Newsom and his supporters are convinced their ambitious plan will fly despite failed health reforms previously floated by Hillary Clinton and others. The key difference is that San Francisco's plan focuses on health access, not insurance. "This is really a plan that's focused on providing ėmedical homes' for people, preventive care. We can't solve all of the problems," says Dr. Mitch Katz, the city's public health director. "If our goal was to provide health insurance, at this point in time, we would fail, too."

Unlike medical insurance, San Francisco's health access program doesn't travel. It applies only to local residents who go for care within city and county limits. Emergency room visits outside San Francisco, for example, aren't covered.
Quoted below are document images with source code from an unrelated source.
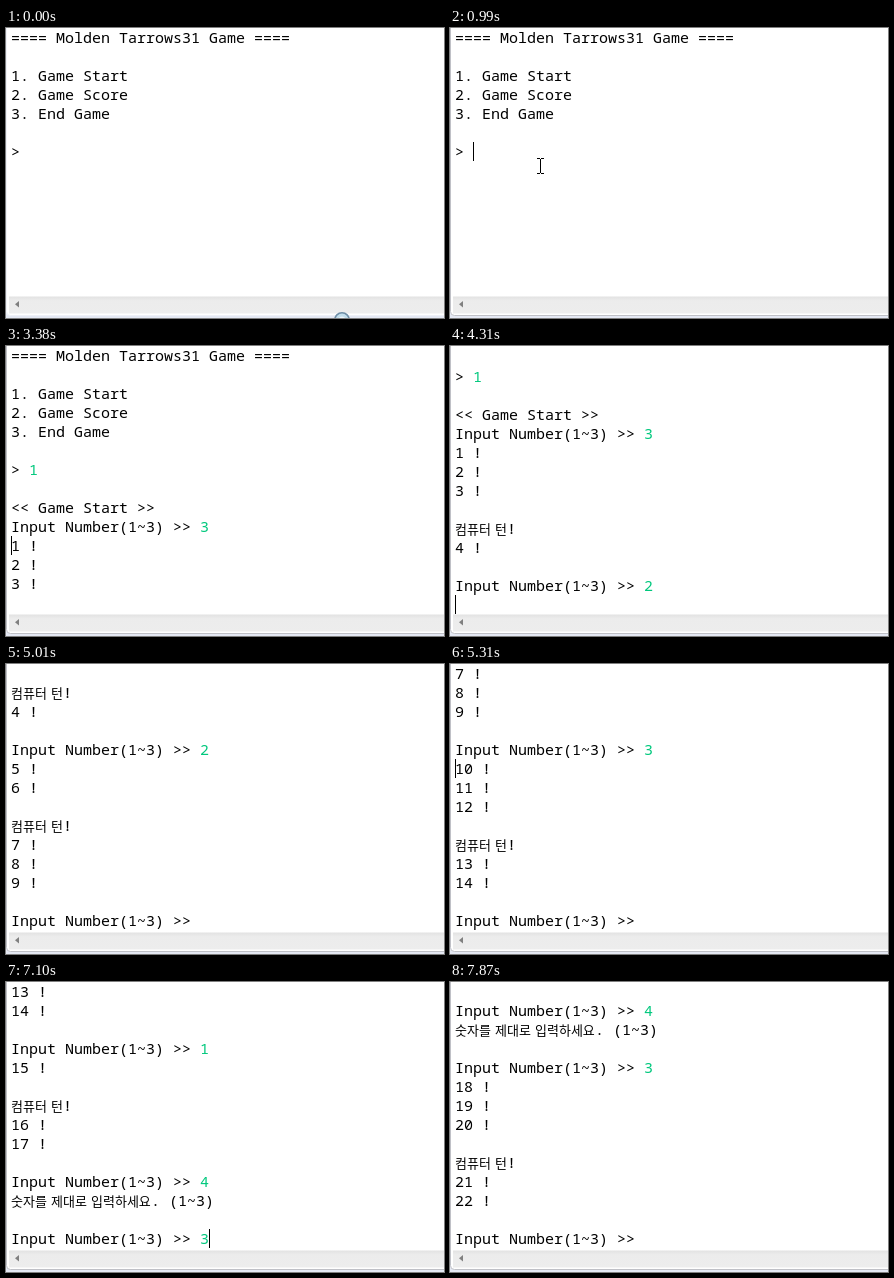
Animation, 438 px wide and 290 px high, one loop 8 s. Source, as an HTML page:

```html
<!DOCTYPE html>
<html lang="ko">
<head>
<meta charset="utf-8">
<title>Number game console</title>
<style>
  html, body { margin: 0; width: 100%; height: 100%; overflow: hidden; background: #e4e8f3; }
  svg { display: block; width: 438px; height: 290px; }
  text { font: 15px "Noto Sans Mono", "DejaVu Sans Mono", monospace; white-space: pre; fill: #000; }
  .ko { font: 13px "Noto Sans CJK KR", "Noto Sans CJK", sans-serif; }
  .typed { fill: #00c87d; }
  .crisp { shape-rendering: crispEdges; }
</style>
</head>
<body>
<svg viewBox="0 0 438 290">
  <defs>
    <clipPath id="view"><rect width="438" height="268"/></clipPath>
    <linearGradient id="track" x2="0" y2="1">
      <stop offset="0" stop-color="#e2e2e2"/>
      <stop offset=".25" stop-color="#ececec"/>
      <stop offset="1" stop-color="#ededed"/>
    </linearGradient>
  </defs>
  <path id="frame" d="M.5-2V283.5A4 4 0 0 0 4.5 287.5H440V-2Z" fill="#fff"/>
  <rect x="3" y="268.5" width="435" height="17" fill="url(#track)"/>
  <path d="M13 273v6.5l-4-3.25z" fill="#808080"/>
  <g clip-path="url(#view)">
    <g id="page">
      <g id="rows"></g>
      <rect id="caret" class="crisp" width="1" height="19"/>
    </g>
  </g>
  <g id="ring">
    <circle r="7.2" fill="#c3deec" stroke="#6f8ea6" stroke-width="1.6"/>
    <circle r="3.5" fill="#eef5fa"/>
  </g>
  <path id="beam" class="crisp" d="M-3-8h3v1h-3zM1-8h3v1h-3zM0-7h1v14h-1zM-3 7h3v1h-3zM1 7h3v1h-3z"/>
</svg>
<script>
const LOOP = 8000, ROW = 19, ROWS = 14, LEFT = 5, CHAR = 9;
const FOCUS = 990, STEP = 75, BLINK = 610;
const ASK = "Input Number(1~3) >> ";

const $ = id => document.getElementById(id);
const show = (el, on) => el.setAttribute("visibility", on ? "visible" : "hidden");
const move = (el, x, y) => el.setAttribute("transform", `translate(${x} ${y})`);

const lines = [
  "==== Molden Tarrows31 Game ====", "",
  "1. Game Start", "2. Game Score", "3. End Game", "", "> "
];
const answers = {};
const states = [];

// The caret stays lit for BLINK ms after it was set.
function cue(at, row, col = 0, set = at) {
  const end = Math.max(lines.length - 1, row);
  states.push({ at, row, col, set, end, shown: lines.length });
}

let total = 0;
const count = n => Array.from({ length: n }, () => `${++total} !`);

// Type a key, press Enter after `hold`, then print the answer and the computer's reply.
function turn(key, at, hold, reply) {
  const last = lines.length - 1, row = last + 1;
  const enter = at + hold, out = enter + STEP;
  answers[last] = { key, at };
  cue(at, last, lines[last].length + 1);
  cue(enter, row);
  if (reply) {
    lines.push(...count(key), "");
    cue(out, row);
    lines.push("컴퓨터 턴!", ...count(reply), "", ASK);
    cue(out + STEP, row, 0, out);
  } else {
    lines.push(...(key > 3 ? ["숫자를 제대로 입력하세요. (1~3)", ""] : ["", "<< Game Start >>"]), ASK);
    cue(out, row);
  }
}

cue(0, 6, 2, -BLINK);
cue(FOCUS, 6, 2, FOCUS - 100);
turn(1, 2050, 170);
turn(3, 3070, 230, 1);
turn(2, 4080, 230, 3);
turn(3, 5090, 70, 2);
turn(1, 5710, 150, 2);
turn(4, 6410, 150);
turn(3, 7100, 80, 2);

function add(parent, tag, attrs = {}, str = "") {
  const el = document.createElementNS("http://www.w3.org/2000/svg", tag);
  for (const name in attrs) el.setAttribute(name, attrs[name]);
  el.textContent = str;
  parent.append(el);
  return el;
}

const rows = lines.map((line, i) => {
  const g = add($("rows"), "g"), y = i * ROW + 15;
  let x = LEFT;
  for (const run of line.match(/[가-힣]+|[^가-힣]+/g) || []) {
    const ko = /[가-힣]/.test(run);
    add(g, "text", { x, y, class: ko ? "ko" : "" }, run);
    x += ko ? 12 * run.length : run === " " ? 4 : CHAR * run.length;
  }
  const answer = answers[i];
  if (answer) answer.el = add(g, "text", { x, y, class: "typed" }, answer.key);
  return g;
});

function drawMouse(t) {
  const p = Math.min(9, Math.max(0, Math.floor((t - 70) / STEP) + 1)) / 9;
  const e = p * p * (3 - 2 * p);
  const x = Math.round(336 - 246 * e), y = Math.round(292 - 154 * e);
  const inText = y < 268;
  move($("ring"), x, y);
  move($("beam"), x, y);
  show($("ring"), !inText);
  show($("beam"), inText && t < 2050);
}

function draw(t) {
  const s = states.findLast(s => s.at <= t);
  const top = Math.max(0, s.end - ROWS + 1);
  // A fresh caret row at the bottom is scrolled fully into view.
  const nudge = top && s.row === s.end && !s.col ? 2 : 0;
  move($("page"), 0, nudge - top * ROW);
  rows.forEach((g, i) => g.style.display = i < s.shown ? "" : "none");
  for (const { el, at } of Object.values(answers)) el.style.display = t >= at ? "" : "none";
  move($("caret"), LEFT + s.col * CHAR, s.row * ROW);
  show($("caret"), t < s.set + BLINK);
  $("frame").setAttribute("stroke", t < FOCUS ? "#eef0f7" : "#bfc0c6");
  drawMouse(t);
}

const start = performance.now();
function tick() {
  draw((performance.now() - start) % LOOP);
  requestAnimationFrame(tick);
}
tick();
</script>
</body>
</html>
```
There's no dental or optometry coverage, and participants must be willing to apply for any state and federal benefits they are entitled to.

Still, universal health care in San Francisco isn't a slam-dunk. The city's board of supervisors must vote on the proposal, and details over financing must be sorted out. "It's wrought with potential pratfalls," Newsom acknowledges. The biggest snag is likely to come from the 15% of local businesses that don't provide their workers with health insurance and oppose a mandate that requires them to. Such a mandate is on the table now, but the public still needs to weigh in. On Monday the board of supervisors will take public comments. Lobbying will continue. "There's going to be a lot of rancorous debate," says Steve Falk, president of San Francisco's Chamber of Commerce. Should the mandate prevail, however, a legal challenge will surely follow, he warns, since hundreds of small and medium-sized businesses would be unfairly put at risk. "This mandate will fall on the companies that have the least ability to pay," he says.

Nevertheless, the thinking goes, if San Francisco's local plan for the uninsured takes off, it could be a model for other metropolitan regions nationwide. "This is a city that wants to right the proverbial wrongs," Newsom says. "We tend to march to the beat of our own drum and that, hopefully, is something that can awaken people's imaginations elsewhere."